TO DO: When you have gone through the entries below, state how many lines include the word "drawPlus" and write nothing else.

Data extracted from a collection
BEGIN

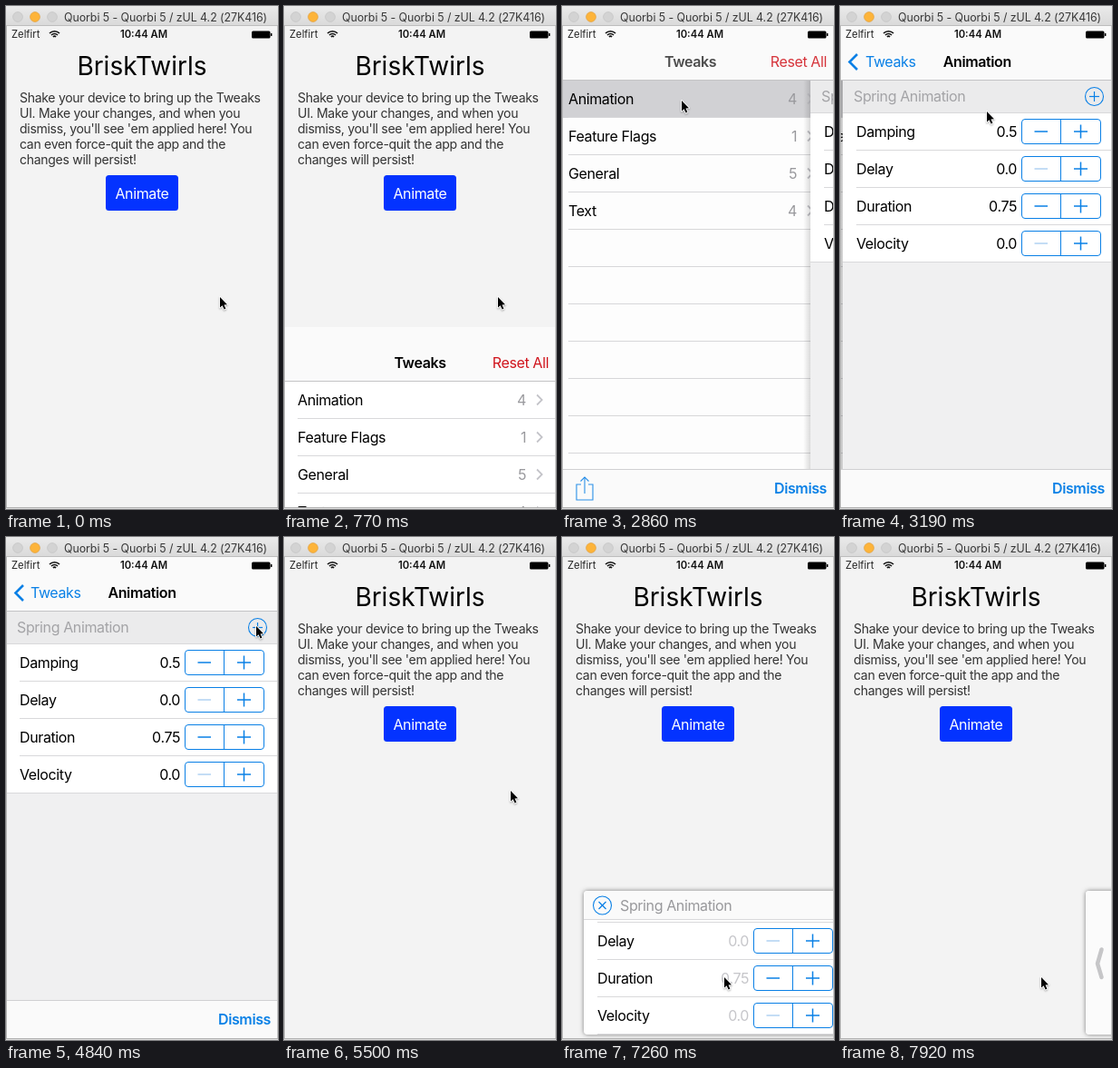
Animation of 300x553 px, one loop 8 s. Source, as an HTML page with a canvas:

```html
<!DOCTYPE html>
<html lang="en">
<head>
<meta charset="utf-8">
<title>Tweaks demo</title>
<style>
html, body { margin: 0; width: 100%; height: 100%; overflow: hidden; background: #f3f3f3; }
canvas { display: block; width: 300px; height: 553px; }
</style>
</head>
<body>
<canvas id="stage"></canvas>
<script>
const W = 300, H = 553, LOOP = 8000, STEP = 110;
const BLUE = '#0a80e6', GRAY = '#9a9a9e', LINE = '#d9d9db';
const canvas = document.getElementById('stage');
const c = canvas.getContext('2d');
const dpr = window.devicePixelRatio || 1;
canvas.width = W * dpr;
canvas.height = H * dpr;

// Start times of the main moves
const PRESENT = 700, PRESS = 2640, PUSH = 2834, DISMISS = 5060, FLOAT = 5560, STOW = 7400;

const CURSOR = [
  [0, 236, 320], [900, 236, 320], [1400, 212, 280], [1750, 212, 280], [2560, 132, 104],
  [2870, 132, 104], [3190, 162, 116], [3800, 230, 140], [4600, 276, 98], [5100, 276, 98],
  [5900, 223, 460], [6050, 223, 460], [6400, 223, 430], [6650, 223, 430], [7050, 160, 482],
  [7180, 160, 484], [7400, 222, 484], [8000, 222, 484]
];
const SCROLL = [[6050, 0], [6400, 30], [6600, 37]];

const clamp = v => Math.max(0, Math.min(1, v));
const mix = (a, b, p) => a + (b - a) * p;

// Critically damped approach from 0 to 1
function settle(t, start, k = 18.7) {
  const x = Math.max(0, (t - start) / 1000) * k;
  return 1 - Math.exp(-x) * (1 + x);
}

function keyed(keys, t, i = 1) {
  if (t <= keys[0][0]) return keys[0][i];
  for (let n = 1; n < keys.length; n++) {
    const a = keys[n - 1], b = keys[n];
    if (t < b[0]) {
      const p = (t - a[0]) / (b[0] - a[0]);
      return mix(a[i], b[i], p * p * (3 - 2 * p));
    }
  }
  return keys[keys.length - 1][i];
}

function rect(x, y, w, h, color) {
  c.fillStyle = color;
  c.fillRect(x, y, w, h);
}

function round(x, y, w, h, r) {
  c.beginPath();
  c.roundRect(x, y, w, h, r);
}

function text(s, x, y, size, color, align = 'left', weight = 400, track = -0.024) {
  c.font = `${weight} ${size}px Inter, "Open Sans", sans-serif`;
  c.letterSpacing = size * track + 'px';
  c.textAlign = align;
  c.fillStyle = color;
  c.fillText(s, x, y);
}

function path(points, color, width) {
  c.beginPath();
  points.forEach(([x, y], i) => i ? c.lineTo(x, y) : c.moveTo(x, y));
  c.strokeStyle = color;
  c.lineWidth = width;
  c.stroke();
}

function disc(x, y, r) {
  c.beginPath();
  c.arc(x, y, r, 0, 7);
}

// Draws in a frame moved by whole pixels
function at(x, y, draw) {
  c.save();
  c.translate(Math.round(x), Math.round(y));
  draw();
  c.restore();
}

function faded(alpha, draw) {
  if (alpha <= 0) return;
  c.save();
  c.globalAlpha = alpha;
  draw();
  c.restore();
}

function drawWindowBar() {
  const g = c.createLinearGradient(0, 0, 0, 22);
  g.addColorStop(0, '#eaeaea');
  g.addColorStop(1, '#d9d9d9');
  rect(0, 0, W, 22, g);
  rect(0, 21, W, 1, '#bdbdbd');
  ['#d3d3d3', '#fdb43a', '#d3d3d3'].forEach((color, i) => {
    disc(13 + 19 * i, 12, 5.4);
    c.fillStyle = color;
    c.fill();
    c.strokeStyle = i === 1 ? '#e0a040' : '#c3c3c3';
    c.lineWidth = 0.7;
    c.stroke();
  });
  text('Quorbi 5 - Quorbi 5 / zUL 4.2 (27K416)', 176, 16.5, 12.4, '#383838', 'center', 400, -0.005);
}

function drawStatus() {
  text('Zelfirt', 6, 35.3, 11.25, '#222', 'left', 400, 0);
  text('10:44 AM', 152, 35.3, 11.25, '#111', 'center', 600, 0);
  [2.2, 5, 7.8].forEach(r => {
    c.beginPath();
    c.arc(53.5, 35.5, r, -Math.PI * 0.75, -Math.PI * 0.25);
    c.strokeStyle = '#111';
    c.lineWidth = 1.6;
    c.stroke();
  });
  round(271, 27.5, 20.5, 8, 1.5);
  c.fillStyle = '#000';
  c.fill();
  rect(292, 30, 1.4, 3, '#000');
}

function drawHome() {
  rect(0, 22, W, H - 22, '#f3f3f3');
  text('BriskTwirls', 150, 76, 28, '#000', 'center', 400, 0);
  [
    'Shake your device to bring up the Tweaks',
    "UI. Make your changes, and when you",
    "dismiss, you'll see 'em applied here! You",
    'can even force-quit the app and the',
    'changes will persist!'
  ].forEach((s, i) => text(s, 15, 106.3 + 16.8 * i, 14.06, '#333', 'left', 400, -0.022));
  round(110, 186, 80, 39, 3.5);
  c.fillStyle = '#0433ff';
  c.fill();
  text('Animate', 150, 211.5, 16, '#fff', 'center');
}

function drawList(pressed) {
  rect(0, 82, W, H - 82, '#fff');
  if (pressed) rect(0, 82, W, 41, '#d3d3d6');
  const rows = [['Animation', 4], ['Feature Flags', 1], ['General', 5], ['Text', 4]];
  rows.forEach(([name, n], i) => {
    const y = 102 + 41 * i;
    text(name, 15, y + 6, 16, '#000');
    text(n, 267, y + 6, 16, GRAY, 'right');
    path([[279, y - 5.5], [284.5, y], [279, y + 5.5]], '#c4c4c9', 1.8);
  });
  for (let i = 0; i < 10; i++) rect(15, 122 + 41 * i, 285, 1, LINE);
}

function drawStepper(x, y, low) {
  round(x + 0.5, y - 13.5, 87, 27, 3.5);
  c.fillStyle = '#fff';
  c.fill();
  c.strokeStyle = BLUE;
  c.lineWidth = 1;
  c.stroke();
  path([[x + 43.5, y - 13.5], [x + 43.5, y + 13.5]], BLUE, 1);
  path([[x + 14.5, y], [x + 29, y]], low ? '#b0d2f2' : BLUE, 1.5);
  drawPlus(x + 65.5, y, 7.5, 1.5);
}

function drawPlus(x, y, r, width) {
  path([[x - r, y], [x + r, y]], BLUE, width);
  path([[x, y - r], [x, y + r]], BLUE, width);
}

const SPRING = [['Damping', '0.5'], ['Delay', '0.0'], ['Duration', '0.75'], ['Velocity', '0.0']];

function drawSpringRows(left, right, valueColor) {
  SPRING.forEach(([name, value], i) => {
    const y = 20 + 41 * i;
    text(name, left, y + 6, 16, '#000');
    text(value, right, y + 6, 16, valueColor, 'right');
    drawStepper(right + 5, y, value === '0.0');
    rect(left, y + 20, W, 1, LINE);
  });
}

function drawGroupPage() {
  rect(0, 82, W, H - 82, '#f0f0f1');
  rect(0, 82, W, 36, '#ebebec');
  rect(0, 117, W, 1, LINE);
  text('Spring Animation', 12, 105.3, 16, '#a3a3a6');
  disc(277.5, 99.5, 10);
  c.strokeStyle = BLUE;
  c.lineWidth = 1.1;
  c.stroke();
  drawPlus(277.5, 99.5, 5.5, 1.2);
  rect(0, 118, W, 163, '#fff');
  at(0, 118, () => drawSpringRows(15, 192, '#000'));
  rect(0, 281, W, 1, LINE);
}

function drawShare() {
  path([[21, 526], [16, 526], [16, 543], [34, 543], [34, 526], [29, 526]], BLUE, 1.1);
  path([[25, 536], [25, 518]], BLUE, 1.1);
  path([[20.5, 522.5], [25, 518], [29.5, 522.5]], BLUE, 1.1);
}

function drawEditor(t) {
  const p = settle(t, PUSH);
  const old = clamp(1 - p * 1.6), fresh = clamp(p * 1.5 - 0.3);
  at(-90 * p, 0, () => drawList(t >= PRESS));
  if (p > 0) {
    const x = W * (1 - p);
    rect(0, 82, x, H - 82, `rgba(0,0,0,${0.1 * p})`);
    if (x > 0.5) {
      const g = c.createLinearGradient(x - 8, 0, x, 0);
      g.addColorStop(0, 'rgba(0,0,0,0)');
      g.addColorStop(1, 'rgba(0,0,0,.14)');
      rect(x - 8, 82, 8, H - 82, g);
    }
    at(x, 0, drawGroupPage);
  }

  rect(0, 22, W, 60, '#fafafa');
  rect(0, 81, W, 1, '#c4c4c6');
  rect(0, 509, W, 44, '#fafafa');
  rect(0, 509, W, 1, '#d0d0d2');

  faded(clamp(1 - p * 3.5), () => text('Tweaks', 150 - 97 * p, 67, 16, '#000', 'center', 600));
  faded(old, () => {
    text('Reset All', 292, 67, 16, '#d0141c', 'right');
    drawShare();
  });
  faded(fresh, () => {
    text('Tweaks', 27 + 97 * (1 - p), 67, 16, BLUE);
    path([[19, 53], [10.5, 61.5], [19, 70]], BLUE, 2.6);
    text('Animation', 150 + 130 * (1 - p), 67, 16, '#000', 'center', 600);
  });
  text('Dismiss', 292, 536.3, 16, BLUE, 'right', 600);
}

function drawPanel(t) {
  const out = settle(t, STOW);
  const drag = keyed(CURSOR, Math.min(Math.max(t, 7180), STOW)) - 160;
  const y = 389 + 175 * (1 - settle(t, FLOAT));
  at(5 + drag + 204 * out, y, () => {
    c.save();
    c.shadowColor = 'rgba(0,0,0,.5)';
    c.shadowBlur = 5 * dpr;
    round(0, 0, 290, 158, 4);
    c.fillStyle = '#fff';
    c.fill();
    c.restore();
    c.clip();
    rect(0, 0, 290, 31, '#fafafa');
    disc(20.5, 16, 10);
    c.strokeStyle = BLUE;
    c.lineWidth = 1.1;
    c.stroke();
    path([[16.5, 12], [24.5, 20]], BLUE, 1.2);
    path([[24.5, 12], [16.5, 20]], BLUE, 1.2);
    text('Spring Animation', 40, 21.8, 16, '#98989b');
    c.save();
    c.beginPath();
    c.rect(0, 31, 290, 127);
    c.clip();
    at(0, 31 - keyed(SCROLL, t), () => drawSpringRows(15, 182, '#c6c6ca'));
    c.restore();
    rect(0, 31, 290, 1, LINE);
    faded(out, () => {
      rect(0, 0, 290, 158, '#fbfbfb');
      c.lineCap = c.lineJoin = 'round';
      path([[17.5, 64.5], [13, 80], [17.5, 95]], '#c6c6c8', 4.5);
    });
  });
}

function drawCursor(t) {
  const shape = [[0, 0], [0, 11.5], [2.6, 9.2], [4.6, 13.6], [6.4, 12.8], [4.5, 8.5], [8, 8.2]];
  at(keyed(CURSOR, t, 1), keyed(CURSOR, t, 2), () => {
    c.lineJoin = 'round';
    c.beginPath();
    shape.forEach(([x, y]) => c.lineTo(x, y));
    c.closePath();
    c.shadowColor = 'rgba(0,0,0,.3)';
    c.shadowBlur = 2 * dpr;
    c.shadowOffsetY = dpr;
    c.strokeStyle = '#fff';
    c.lineWidth = 1.8;
    c.stroke();
    c.shadowColor = 'transparent';
    c.fillStyle = '#000';
    c.fill();
  });
}

function draw(t) {
  c.setTransform(dpr, 0, 0, dpr, 0, 0);
  drawHome();
  if (t >= FLOAT) drawPanel(t);
  const lift = settle(t, PRESENT) - settle(t, DISMISS);
  if (lift > 0.001) at(0, 531 * (1 - lift), () => drawEditor(t));
  drawStatus();
  drawWindowBar();
  rect(0, 22, 1, H - 22, '#b4b4b4');
  rect(299, 22, 1, H - 22, '#c4c4c4');
  rect(0, 551, W, 1, '#b0b0b0');
  rect(0, 552, W, 1, '#dedede');
  drawCursor(t);
}

const began = performance.now();
function tick() {
  const t = (performance.now() - began) % LOOP;
  draw(Math.floor(t / STEP) * STEP);
  requestAnimationFrame(tick);
}
tick();
</script>
</body>
</html>
```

END

ANSWER TO THIS EXERCISE: 3